Today, most aspects of policing from simple traffic enforcement to homicide investigation rely on identification and acknowledgement of a police agent as a law enforcement officer. The presence of a “highly visible police have a deterrent effect” (Baker, 2009) to crime, and many believe that any criminal intending to commit a crime will most likely avoid committing crime if there is a likely hood of encountering a police officer in uniform. Certainly, the presence of a uniformed police officer has it benefits to modern society, as it leads to calm and peace of mind in that it assure members of public that someone is on the lookout. The problem though with this form of policing is that it faces many dilemmas especially “when attempting to justify and fund this police presence that crime ridden neighborhoods and communities continually demand” (Baker, 2009). It’s particularly hard to measure the benefit and quantify the number of crimes were suppressed by this form of policing.
“One of the most notable exceptions to uniformed duty is undercover work” (O’Connor, 2007). Although it’s the most challenging area of law enforcement, undercover is the most unique and efficient investigatory tools available to members of law enforcement. Undercover is based on the theory that “not wearing a uniform removes any impediments to acquiring information” (O’Connor, 2007). Undercover police assume the identity of another person for a predefined and substantial amount of time. This form of policing requires secrecy. As an undercover agent, police are able to penetrate areas of the community where police are not readily welcome.
The main purpose of going undercover is to gather “enough information to enable a successful prosecution” (O’Connor, 2007) of criminal. Undercover police aim is to obtain physical evidence, which can enable them to seek an arrest warrant. A police officer’s identity is revealed once he/she obtains an arrest warrant. Undercover operations lead to the arrest of a large number of people because undercover agents are able to maximize the opportunity presented by the operation.
Although undercover policing is a better alternative to uniformed policing, this method of policing has “garnered an air of apprehension and distrust from the public” (Baker, 2009). The media have made the matter worse by portraying rogue “undercover cops going off the grid to affect their own form of justice on unsuspecting suspects” (O’Connor, 2007). Within the American culture, there exists an attitude of distrust to undercover operations. Member of minorities race feel that the police exceed their limit in detecting and apprehending criminals. The public feel that undercover police use unfair tactics that induce criminal activities resulting to entrapment.

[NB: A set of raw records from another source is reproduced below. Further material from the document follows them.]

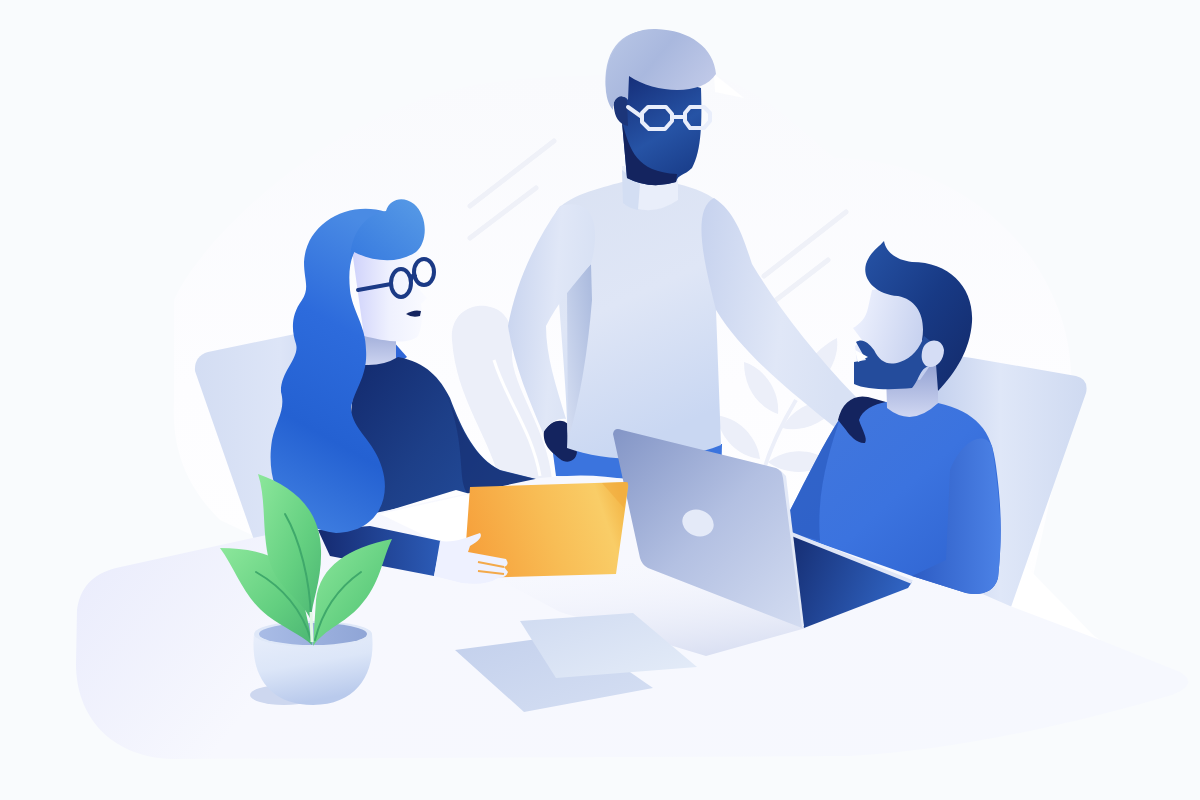
<!DOCTYPE html>
<html lang="en">
<head>
<meta charset="utf-8">
<title>Team meeting illustration</title>
<style>
:root{
  --page:#f9fbfd; --white:#fff; --mist:#f0f2fa; --leaf-pale:#eceff9;
  --navy:#14245f; --ink:#1b3a86; --blue:#2f66d8; --sky:#4f94e6;
  --skin:#eef1ff; --line:#eff1f8;
}
html,body{margin:0;height:100%;overflow:hidden;background:var(--page)}
.scene{display:block;width:1200px;height:800px}
.streaks{stroke:var(--line);stroke-width:5;stroke-linecap:round}
.pale-leaf{fill:var(--leaf-pale)}
.frames{fill:none;stroke-linecap:round;stroke-linejoin:round}
</style>
</head>
<body>
<svg class="scene" viewBox="0 0 1200 800" role="img" aria-label="Three colleagues meeting around a table with a laptop, papers and a plant">
<defs>
  <linearGradient id="backdrop" x1="0" y1="0" x2="0" y2="1"><stop offset="0" stop-color="#f9fafd"/><stop offset=".5" stop-color="#fdfdff"/><stop offset="1" stop-color="#fff"/></linearGradient>
  <linearGradient id="table" x1="0" y1=".3" x2="1" y2=".5"><stop offset="0" stop-color="#eaecfc"/><stop offset=".25" stop-color="#f7f8fe"/><stop offset="1" stop-color="#f6f8fe"/></linearGradient>
  <linearGradient id="table-shade" x1=".3" y1="0" x2=".7" y2="1"><stop offset="0" stop-color="#f6f7fe" stop-opacity="0"/><stop offset="1" stop-color="#d9dff2"/></linearGradient>
  <linearGradient id="chair-left"><stop offset="0" stop-color="#d3ddf3"/><stop offset=".55" stop-color="#dde5f7"/><stop offset="1" stop-color="#c3d0ee"/></linearGradient>
  <linearGradient id="chair-right"><stop offset="0" stop-color="#c2cfed"/><stop offset=".45" stop-color="#dfe7f8"/><stop offset="1" stop-color="#cfdaf1"/></linearGradient>
  <linearGradient id="sweater" x1="0" y1="0" x2=".3" y2="1"><stop offset="0" stop-color="#dae2f3"/><stop offset=".5" stop-color="#dfe6f6"/><stop offset="1" stop-color="#c9d7f2"/></linearGradient>
  <linearGradient id="sleeve" x1="0" y1="0" x2="1" y2=".2"><stop offset="0" stop-color="#c6d2ee"/><stop offset=".6" stop-color="#e0e7f7"/><stop offset="1" stop-color="#d8e1f4"/></linearGradient>
  <linearGradient id="fold" x1="1" y1="0" x2="0" y2="1"><stop offset="0" stop-color="#a9b9dd"/><stop offset="1" stop-color="#d5def2"/></linearGradient>
  <linearGradient id="grey-hair" x1="0" y1="0" x2="1" y2=".6"><stop offset="0" stop-color="#b9c7e6"/><stop offset=".5" stop-color="#a9b8de"/><stop offset="1" stop-color="#c0c9e8"/></linearGradient>
  <linearGradient id="dark-face" x1=".2" y1="0" x2=".6" y2="1"><stop offset="0" stop-color="#152d77"/><stop offset=".6" stop-color="#2653a5"/><stop offset="1" stop-color="#1a3e8b"/></linearGradient>
  <linearGradient id="long-hair" x1=".6" y1="0" x2=".4" y2="1"><stop offset="0" stop-color="#4a8be4"/><stop offset=".35" stop-color="#2d6bdc"/><stop offset=".7" stop-color="#2461d2"/><stop offset="1" stop-color="#3e7de0"/></linearGradient>
  <linearGradient id="fringe" x1="0" y1="1" x2="1" y2="0"><stop offset="0" stop-color="#3679df"/><stop offset="1" stop-color="#589be6"/></linearGradient>
  <linearGradient id="pale-face"><stop offset="0" stop-color="#cfd2fb"/><stop offset=".5" stop-color="#eff1fe"/><stop offset="1" stop-color="#fafbff"/></linearGradient>
  <linearGradient id="dark-top" x1="0" y1="0" x2="1" y2=".6"><stop offset="0" stop-color="#12286b"/><stop offset=".55" stop-color="#1d3f88"/><stop offset="1" stop-color="#234d9c"/></linearGradient>
  <linearGradient id="dark-sleeve"><stop offset="0" stop-color="#152a70"/><stop offset="1" stop-color="#2c5cb8"/></linearGradient>
  <linearGradient id="folder" x1="0" y1=".5" x2="1" y2=".3"><stop offset="0" stop-color="#f6a13c"/><stop offset=".5" stop-color="#f8bd55"/><stop offset=".85" stop-color="#f9cd67"/><stop offset="1" stop-color="#f3b545"/></linearGradient>
  <linearGradient id="lid" x1="0" y1="0" x2="1" y2="1"><stop offset="0" stop-color="#8395c6"/><stop offset=".5" stop-color="#b3c0e2"/><stop offset="1" stop-color="#d3dcf1"/></linearGradient>
  <linearGradient id="keyboard" x1="0" y1="0" x2="1" y2=".3"><stop offset="0" stop-color="#142a6d"/><stop offset="1" stop-color="#2f62c0"/></linearGradient>
  <linearGradient id="blue-top" x1="0" y1="0" x2="1" y2="1"><stop offset="0" stop-color="#4377dc"/><stop offset=".5" stop-color="#3b73df"/><stop offset="1" stop-color="#2c60cd"/></linearGradient>
  <linearGradient id="blue-sleeve" x1="0" y1="0" x2="1" y2="0"><stop offset="0" stop-color="#2d5cc4"/><stop offset="1" stop-color="#4c82e6"/></linearGradient>
  <linearGradient id="dark-hair" x1="0" y1="0" x2="1" y2="1"><stop offset="0" stop-color="#2653a6"/><stop offset=".5" stop-color="#183a85"/><stop offset="1" stop-color="#132a6a"/></linearGradient>
  <linearGradient id="grey-face" x1="0" y1="0" x2="1" y2=".3"><stop offset="0" stop-color="#f1f4ff"/><stop offset="1" stop-color="#c4cfee"/></linearGradient>
  <linearGradient id="neck" x1="0" y1="0" x2="0" y2="1"><stop offset="0" stop-color="#8f9ed0"/><stop offset="1" stop-color="#d0d7f2"/></linearGradient>
  <linearGradient id="pot" x1="0" y1="0" x2=".3" y2="1"><stop offset="0" stop-color="#e8eefb"/><stop offset=".5" stop-color="#dce6f8"/><stop offset="1" stop-color="#b9caec"/></linearGradient>
  <linearGradient id="soil"><stop offset="0" stop-color="#a9bce6"/><stop offset="1" stop-color="#8fa5d6"/></linearGradient>
  <linearGradient id="leaf" x1="0" y1="0" x2="1" y2="1"><stop offset="0" stop-color="#8ce79b"/><stop offset=".6" stop-color="#63cf80"/><stop offset="1" stop-color="#4cb673"/></linearGradient>
  <linearGradient id="sheet" x1="0" y1="0" x2="1" y2="1"><stop offset="0" stop-color="#d0dbf1"/><stop offset="1" stop-color="#e4ecf8"/></linearGradient>
  <linearGradient id="sheet-under" x1="0" y1="0" x2="1" y2="1"><stop offset="0" stop-color="#c3d0ec"/><stop offset="1" stop-color="#d5dff3"/></linearGradient>
  <path id="sprig-leaf" d="M0 0C-22-8-34-28-34-52C-14-46 2-24 0 0Z"/>
</defs>

<g id="background">
  <path fill="url(#backdrop)" d="M174 300C200 240 330 110 480 84C560 72 640 76 715 75C770 95 800 130 835 158C930 158 1010 215 1045 280C1066 320 1072 350 1072 400L1030 590L1100 640L600 700L220 520C180 480 172 440 174 400Z"/>
  <path fill="var(--white)" d="M714 74L744 98L715 92ZM1020 560L1098 640L1000 620Z"/>
  <g class="streaks">
    <path d="M470 206L554 141M470 238L536 188M764 276L846 212M776 300L828 260"/>
  </g>
  <path class="pale-leaf" d="M452 340C450 316 468 304 486 306C508 309 515 328 512 352C510 384 548 430 552 480L500 484C492 440 456 400 452 340Z"/>
  <path fill="none" stroke="var(--white)" stroke-width="3" d="M494 360C506 400 532 430 540 476"/>
  <g class="pale-leaf">
    <use href="#sprig-leaf" transform="translate(778 414)"/>
    <use href="#sprig-leaf" transform="translate(760 459) rotate(-12)"/>
    <use href="#sprig-leaf" transform="translate(800 396) rotate(62) scale(1 1.15)"/>
    <use href="#sprig-leaf" transform="translate(782 428) rotate(98)"/>
    <use href="#sprig-leaf" transform="translate(768 462) rotate(122)"/>
  </g>
  <path fill="none" stroke="var(--leaf-pale)" stroke-width="4" d="M796 400Q772 440 762 476"/>
</g>

<g id="chairs">
  <path fill="url(#chair-left)" d="M195 371Q194 356 208 352L300 333L350 540L254 540Z"/>
  <path fill="url(#chair-right)" d="M930 358Q950 354 972 358L1076 376Q1089 379 1086 393L1011 607L930 585Z"/>
</g>

<g id="standing-man">
  <path fill="#3b74de" d="M552 446L722 444L721 482L556 476Z"/>
  <path fill="var(--navy)" d="M544 430C552 420 562 418 568 424C566 436 572 444 577 452C576 462 566 464 560 459C552 452 542 446 544 430Z"/>
  <path fill="url(#sweater)" d="M622 182C600 188 566 196 556 212C552 260 570 400 567 448C610 464 680 462 721 445L716 310C740 290 738 232 722 206C712 194 694 188 678 184Z"/>
  <path fill="url(#fold)" d="M591 264L592 300C588 350 580 400 568 440L567 290Z"/>
  <path fill="url(#sleeve)" d="M560 206C536 240 516 282 508 326C514 366 530 402 543 433C550 422 558 418 566 419C556 386 546 356 546 326C558 302 576 282 591 264C600 230 596 196 560 206Z"/>
  <path fill="url(#sleeve)" d="M714 198C736 212 744 240 752 264C776 304 812 352 856 397L838 430C796 396 744 356 716 310C706 270 690 210 714 198Z"/>
  <path fill="#e9eefa" d="M622 166L678 168L678 200Q652 218 624 204Z"/>
  <path fill="#d3def3" d="M622 170L640 184L638 210Q628 208 623 203Z"/>
  <g id="standing-head">
    <path fill="#b9c6e6" d="M606 92C602 52 620 30 652 30L690 50L650 90L626 128Z"/>
    <path fill="url(#dark-face)" d="M626 66L701 88C702 120 702 150 692 168C684 176 678 174 676 182Q650 190 627 178L622 122Z"/>
    <path fill="var(--navy)" d="M622 122C630 150 636 172 677 174L676 182Q650 190 627 178Z"/>
    <path fill="#1c3579" d="M614 108C612 94 624 92 627 102L628 126C618 124 615 116 614 108Z"/>
    <path fill="url(#grey-hair)" d="M606 88C604 52 624 28 656 29C690 30 714 48 716 74C702 96 656 94 629 76L628 100C622 92 612 98 613 110C608 104 606 96 606 88Z"/>
    <g class="frames" stroke="#e9eefb" stroke-width="4">
      <path d="M628 107L642 117M672 117L685 117"/>
      <path d="M648 107H666L672 114V121L665 129H649L642 122V113Z"/>
      <path d="M690 107H704L710 113V121L704 128H690L685 121V113Z"/>
    </g>
  </g>
</g>

<g id="woman">
  <path fill="#2f66d8" d="M392 340L407 357L394 366Z"/>
  <path fill="url(#neck)" d="M364 320L396 336L396 362Q380 374 362 362Z"/>
  <path fill="url(#dark-top)" d="M356 364Q380 368 398 357C426 362 440 378 450 398C462 430 476 458 500 470L540 480L470 494L456 490L384 512L340 520Z"/>
  <path fill="#142a6c" opacity=".55" d="M446 392C460 430 478 462 502 471L540 480L468 494C456 480 468 450 446 392Z"/>
  <path fill="url(#pale-face)" d="M352 250L418 246C420 262 420 276 418 288L427 298L421 304C423 314 422 328 418 336C408 346 380 340 364 336Z"/>
  <path fill="var(--navy)" d="M406 314Q414 309 421 311L420 316Q412 318 406 314Z"/>
</g>

<g id="table-top">
  <path fill="url(#table)" d="M77 610C80 588 92 574 116 568L262 536L380 512L540 478Q590 472 628 480L785 508L1010 606L1100 640L1180 672Q1200 684 1172 695C1080 722 960 750 850 756L170 759C110 756 76 716 76 664Z"/>
  <path fill="url(#table-shade)" d="M500 580L640 562L806 628L706 656L560 612Z"/>
  <path fill="var(--white)" d="M380 514L470 494L466 550L436 541Z"/>
</g>

<g id="seated-man">
  <path fill="url(#blue-top)" d="M786 518C806 480 822 446 840 418C852 404 870 402 888 402Q910 424 938 403C976 412 992 430 996 466C1002 510 1002 540 998 578C994 592 982 596 966 593L912 576L788 532Z"/>
  <path fill="#2757bd" opacity=".6" d="M840 418C830 450 816 490 820 541L788 532L786 518C806 480 822 446 840 418Z"/>
  <path fill="url(#blue-sleeve)" d="M950 470C962 440 984 430 992 446C1002 510 1002 540 998 578C994 592 982 596 966 593L912 576L946 560Z"/>
  <path fill="url(#neck)" d="M886 372L938 360L938 403Q912 428 887 408Z"/>
  <path fill="url(#grey-face)" d="M872 290C890 286 912 292 928 306L934 360L920 380L858 372L855 346L862 340L853 328C860 324 866 318 868 308Z"/>
  <path fill="url(#dark-hair)" d="M884 241C886 252 896 260 912 262C950 262 974 288 972 322C970 350 956 372 938 391L936 364L922 340C926 318 918 300 898 296C874 294 862 278 866 264C870 252 878 248 884 241Z"/>
  <path fill="#244c9c" d="M856 342C862 338 868 342 874 350C880 362 888 366 900 362C912 358 920 348 924 336L934 344L934 366C920 364 920 380 912 388C892 390 866 390 854 384L854 362L866 360Z"/>
  <path fill="var(--white)" d="M855 350L868 357L858 362Z"/>
  <path fill="#d5ddf5" d="M922 352C924 338 942 336 944 350C944 362 934 370 926 366C922 362 921 358 922 352Z"/>
  <path fill="var(--navy)" d="M838 420C842 402 854 394 868 397L886 402C874 404 862 410 859 420C862 430 868 438 865 443C858 444 850 436 846 430Z"/>
</g>

<g id="laptop">
  <path fill="url(#keyboard)" d="M784 532L912 582L908 588L804 628Z"/>
  <path fill="none" stroke="#dfe6f7" stroke-width="4" d="M784 531L912 582"/>
  <path fill="#e3e9f7" d="M780 470L786 476L804 626L798 628Z"/>
  <path fill="url(#lid)" d="M613 434Q614 427 622 430L776 468Q782 470 783 478L802 628L648 568Q642 565 640 558Z"/>
  <ellipse cx="698" cy="523" rx="16" ry="13" transform="rotate(20 698 523)" fill="#e4eaf8"/>
</g>

<g id="folder-and-hand">
  <path fill="url(#dark-sleeve)" d="M318 530L370 526L441 541L434 576L330 556Z"/>
  <path fill="url(#folder)" d="M470 487L626 482Q629 483 628 488L616 574L470 578Q464 577 464 570Z"/>
  <path fill="#f0a93c" opacity=".55" d="M602 483L628 482L624 508Z"/>
  <path fill="var(--skin)" d="M440 541C454 543 466 538 480 533Q484 538 470 546L468 552L506 559Q510 565 504 567L508 572Q506 578 498 578Q486 586 462 583L434 576Z"/>
  <path fill="none" stroke="#f3a94a" stroke-width="2" d="M478 562L504 567M478 571L504 574"/>
</g>

<g id="woman-hair">
  <path fill="url(#long-hair)" d="M386 212C350 200 306 222 304 262C304 280 310 288 302 300C290 316 292 332 296 344C300 358 280 372 281 392C286 410 276 420 272 440C264 490 290 528 336 533C376 532 392 500 382 468C374 440 352 430 351 408C354 390 368 376 366 350C366 326 352 310 350 290C348 270 350 254 362 240Z"/>
  <path fill="url(#fringe)" d="M350 262C350 232 366 214 386 211C390 198 404 196 414 204C428 216 428 242 416 252C398 264 374 262 354 252Z"/>
  <g class="frames" stroke="var(--ink)" stroke-width="4">
    <path d="M358 290L391 284M411 280Q412 274 415 276"/>
    <ellipse cx="401" cy="283" rx="10" ry="14"/>
    <ellipse cx="424" cy="272" rx="10" ry="13"/>
  </g>
</g>

<g id="papers">
  <path fill="url(#sheet-under)" d="M455 650L575 634L653 688L524 712Z"/>
  <path fill="url(#sheet)" d="M520 621L633 613L697 667L556 678Z"/>
</g>

<g id="potted-plant">
  <ellipse cx="284" cy="695" rx="34" ry="10" fill="#cdd7ef"/>
  <path fill="url(#pot)" d="M254 634C250 674 268 705 313 705C358 705 376 672 372 634Z"/>
  <ellipse cx="313" cy="634" rx="59" ry="13" fill="#dfe8f8"/>
  <ellipse cx="313" cy="634" rx="54" ry="11" fill="url(#soil)"/>
  <g fill="url(#leaf)">
    <path d="M220 548C262 548 296 560 302 596C306 614 310 628 312 645C300 634 284 628 268 616C244 598 236 570 220 548Z"/>
    <path d="M392 539C348 548 320 566 316 600L313 646C326 628 344 624 360 606C380 584 382 560 392 539Z"/>
    <path d="M258 474C292 486 320 508 321 550C322 580 312 600 311 620C300 596 276 590 268 556C262 526 266 498 258 474Z"/>
  </g>
  <path fill="none" stroke="#3fa96b" stroke-width="2" stroke-linecap="round" d="M285 514C300 540 310 580 311 618M256 572C284 588 302 610 311 640M361 572C338 588 322 612 315 640"/>
  <path fill="none" stroke="#e2f8e6" stroke-width="3" d="M311 612L312 642"/>
</g>
</svg>
</body>
</html>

Although the law allows undercover police to entice individual to commit crime during undercover operation, some police officer goes beyond the call of duty by using outrageous inducement means that cause regular law-abiding person to commit crime. This is especially true when undercover agents are trying to get informants who will give them vital leads related to cases they are investigating. Some agents do not commit enough time to determine a person predisposition before inducing them to commit crime. In some cases, undercover police have been known to target recently released convicts who are trying to turn their life around. Such practices create a lot of anger directed at police.
Another aspect of undercover operation raising tension and apprehension to member of public is internet undercover policing. Law enforcement agents are going “undercover with false online profiles to communicate with suspects and gather private information” (Lardner, 2010). In these operations, undercover police will identify a target’s relatives and friend, from whom the officer will then proceed to gather private information about the target. This information is the used to prosecute the target. In such cases, members of public feel that they are duped to incriminate their friends and relatives, hence becoming very wary about such police operations.
Undercover police operations are not always viewed with suspicion and distrust especially when they respond to public complaints. In such cases, member of public gives tips to undercover police about particular crime perpetrator within the community. The police then work with close collaboration with member of public in investigating and prosecuting perpetrator. Most prostitution and drug related cases are solved this way. When member of public feel that they stand to benefit from such operations, they readily provide vital information and give full support to such operations.
Uniformed policing is the most common form of law enforcement, and has been known to deter crime. However, this form of policing is surrounded by many predicaments since it’s hard to measure the number of crimes that were never committed. Law enforcement officers has recognized undercover policing as the most efficient and unique tool of investigation. Despite its efficiency, undercover policing is faced with distrust and apprehension from members of public. Many feel that this form of policing has created rogue undercover agents who exploit undercover operations for their own selfish gain. Other communities readily support undercover policing by providing vitals tips and collaborating with undercover agents to fight crimes like prostitution and drugs.
Baker, D. (2009). Understanding and Overcoming the Entrapment Defense in. Web.
Lardner, R. (2010). When tweets can make you a jailbird. Web.
O’Connor, T. (2007). Informant, Surveillance, and Undercover Operations. Web.